FHA-insured mortgages are increasingly the mortgage-of-choice for today’s financially restricted first-time buyers. FHA-insured financing assists buyers who’ve struggled with stagnant wages and student debt to accumulate enough personal savings for a down payment, bridging the savings gap to homeownership. However, these mortgages still come with additional costs, and buyers need to be aware before taking the plunge.
Buyers making down payments of less than 20% are required to have mortgage insurance coverage to protect the lender if the buyer defaults. FHA-insured mortgages require buyers to pay mortgage insurance premiums (MIP), which for a 30-year fixed rate mortgage (FRM) might equal 0.80% – 0.85% annually on the principal balance over the life of the loan.

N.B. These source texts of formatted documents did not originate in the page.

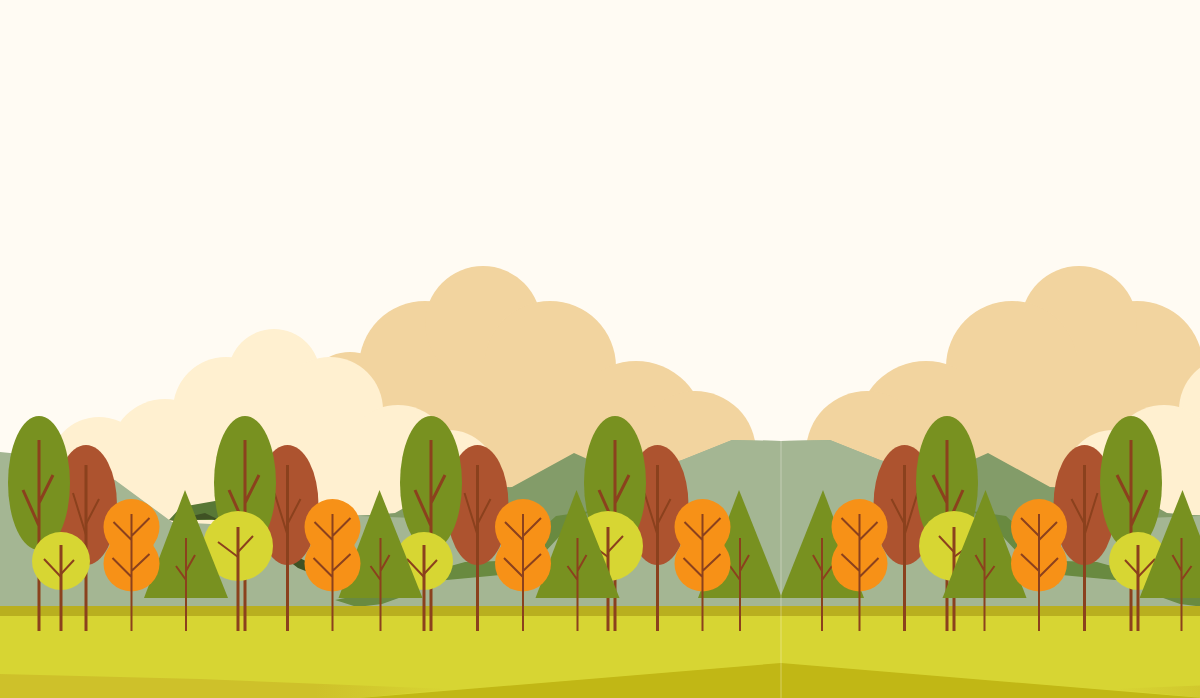
<!DOCTYPE html>
<html lang="en">
<head>
<meta charset="utf-8">
<title>Autumn woodland</title>
<style>
:root {
  --sky: #fffbf3;
  --cloud-tan: #f2d49f;
  --cloud-cream: #fff0d0;
  --sage: #a4b693;
  --mountain: #839c69;
  --ridge: #698a40;
  --ridge-dark: #587836;
  --ridge-shade: #3f5224;
  --green: #789120;
  --rust: #ad532f;
  --orange: #f79117;
  --lime: #d7d633;
  --bark: #8b411d;
  --grass-edge: #b9af1f;
  --grass: #d7d533;
  --bank: #cec12a;
  --mound: #c1b715;
}
html, body { margin: 0; height: 100%; overflow: hidden; background: var(--sky); }
svg { display: block; width: 1200px; height: 698px; }
.cloud-tan { fill: var(--cloud-tan); }
.cloud-cream { fill: var(--cloud-cream); }
.sage { fill: var(--sage); }
.mountain { fill: var(--mountain); }
.ridge { fill: var(--ridge); }
.ridge-dark { fill: var(--ridge-dark); }
.ridge-shade { fill: var(--ridge-shade); }
.green { fill: var(--green); }
.rust { fill: var(--rust); }
.orange { fill: var(--orange); }
.lime { fill: var(--lime); }
.bark { fill: none; stroke: var(--bark); stroke-width: 3; }
.bark-thin { fill: none; stroke: var(--bark); stroke-width: 2; }
.grass-edge { fill: var(--grass-edge); }
.grass { fill: var(--grass); }
.mound { fill: var(--mound); }
.seam { stroke: var(--sky); stroke-width: 1; opacity: .35; }
</style>
</head>
<body>
<svg viewBox="0 0 1200 698" role="img" aria-label="Autumn trees in front of mountains and clouds">
  <defs>
    <linearGradient id="bank-fade">
      <stop offset="0" stop-color="var(--bank)"/>
      <stop offset=".7" stop-color="var(--bank)"/>
      <stop offset="1" stop-color="var(--grass)"/>
    </linearGradient>

    <g id="tall-tree">
      <ellipse class="green" cy="483" rx="31" ry="67"/>
      <path class="bark" d="M0 440V631M0 503L14 475M0 526L-16 490"/>
    </g>
    <g id="rust-tree">
      <ellipse class="rust" cy="505" rx="31" ry="60"/>
      <path class="bark" d="M0 465V631"/>
      <path class="bark-thin" d="M0 524L13 499M0 535L-13 493"/>
    </g>
    <g id="round-tree-small">
      <circle class="lime" cy="561" r="29"/>
      <path class="bark" stroke-width="2.5" d="M0 545V631"/>
      <path class="bark-thin" d="M0 574L13 560M0 577L-17 559"/>
    </g>
    <g id="round-tree-large">
      <circle class="lime" cy="546" r="35"/>
      <path class="bark" d="M0 527V631"/>
      <path class="bark-thin" d="M0 552L15 536M0 557L-20 542"/>
    </g>
    <g id="pine">
      <polygon class="green" points="-1,490 42,598 -42,598"/>
      <path class="bark-thin" d="M0 538V631M0 571L9 555M0 580L-10 566"/>
    </g>
    <g id="orange-tree">
      <circle class="orange" cy="527" r="28"/>
      <circle class="orange" cy="563.5" r="28"/>
      <rect class="orange" x="-22" y="536" width="44" height="18"/>
      <path class="bark-thin" d="M0 514V631M0 536L18 518M0 540L-18 522M0 571L18 554M0 577L-19 558"/>
    </g>

    <g id="half-scene">
      <g id="far-cloud" class="cloud-tan">
        <circle cx="350" cy="400" r="48"/>
        <circle cx="425" cy="367" r="66"/>
        <circle cx="483" cy="324" r="58"/>
        <circle cx="550" cy="367" r="66"/>
        <circle cx="636" cy="430" r="69"/>
        <circle cx="695" cy="452" r="61"/>
        <rect x="380" y="360" width="220" height="160"/>
        <rect x="590" y="415" width="110" height="80"/>
      </g>
      <g id="near-cloud" class="cloud-cream">
        <circle cx="99" cy="467" r="50"/>
        <circle cx="165" cy="454" r="55"/>
        <circle cx="226" cy="410" r="53"/>
        <circle cx="274" cy="375" r="46"/>
        <circle cx="330" cy="410" r="53"/>
        <circle cx="398" cy="460" r="55"/>
        <circle cx="449" cy="478" r="48"/>
        <rect x="100" y="455" width="330" height="70"/>
        <rect x="225" y="385" width="105" height="90"/>
      </g>

      <g id="mountains">
        <polygon class="sage" points="0,452 60,458 115,480 172,522 250,526 360,515 395,515 515,500 682,460 732,440 781,441 781,607 0,607"/>
        <polygon class="mountain" points="360,516 395,513 436,490 512,487 574,453 612,470 690,514 600,515 540,530 470,520"/>
        <polygon class="sage" points="640,478 682,460 732,440 781,441 781,607 640,607"/>
        <polygon class="ridge-dark" points="169,520 181,507 215,501 250,505 285,550 250,540 215,520"/>
        <polygon class="ridge-shade" points="169,521 205,513 240,530 308,562 308,572 298,568 255,535 212,519"/>
        <polygon class="ridge" points="436,570 465,562 500,561 530,540 556,516 590,511 570,525 545,552 520,573 490,576 436,581"/>
        <polygon class="ridge" points="335,600 365,594 410,594 382,604 357,607"/>
      </g>

      <g id="ground">
        <rect class="grass-edge" y="606" width="781" height="11"/>
        <rect class="grass" y="616" width="781" height="82"/>
        <polygon fill="url(#bank-fade)" points="0,674 200,679 450,689 360,698 0,698"/>
        <polygon class="mound" points="360,698 781,663 781,698"/>
      </g>

      <g id="trees">
        <use href="#rust-tree" x="86"/>
        <use href="#rust-tree" x="287.5"/>
        <use href="#rust-tree" x="477.5"/>
        <use href="#rust-tree" x="657.5"/>
        <use href="#tall-tree" x="39"/>
        <use href="#tall-tree" x="245"/>
        <use href="#tall-tree" x="431"/>
        <use href="#tall-tree" x="615"/>
        <use href="#round-tree-small" x="61"/>
        <use href="#round-tree-large" x="238"/>
        <use href="#round-tree-small" x="424"/>
        <use href="#round-tree-large" x="608"/>
        <use href="#pine" x="186"/>
        <use href="#pine" x="380.5"/>
        <use href="#pine" x="577.5"/>
        <use href="#pine" x="740"/>
        <use href="#orange-tree" x="131.5"/>
        <use href="#orange-tree" x="332.5"/>
        <use href="#orange-tree" x="523"/>
        <use href="#orange-tree" x="702.5"/>
      </g>
    </g>
  </defs>

  <use href="#half-scene"/>
  <use href="#half-scene" transform="translate(1562 0) scale(-1 1)"/>
  <line class="seam" x1="781" y1="441" x2="781" y2="698"/>
</svg>
</body>
</html>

The only alternative to the FHA’s MIP when a buyer has less than 20% to put down is a conventional mortgage with private mortgage insurance (PMI). However, PMI usually has stricter qualification standards and requires a slightly higher down payment in exchange for its lower monthly payment rates.
Ideally, buyers avoid the additional annual MIP/PMI homeownership cost by making a 20% down payment or more when purchasing a home. The cost savings by eliminating the MIP/PMI is equivalent to about 3.7% annual rate of return on the down payment. But for those who aren’t able to pull together the resources for such a substantial payment, FHA and other minimum qualification mortgages are their best bet for buying a home.
The FHA has not given any sign of concern for nonbank lending practices to date. Real estate agents just need to make their buyers aware of the total costs of FHA-insured minimum-qualification mortgages, and ensure they are financially prepared to make payments and avoid default. As for the weakest buyers, refer them to their neighborhood credit union or small community bank for the mortgage they need.
Re: “After subprime collapse, nonbank lenders again dominate riskier mortgages,” from the Los Angeles Times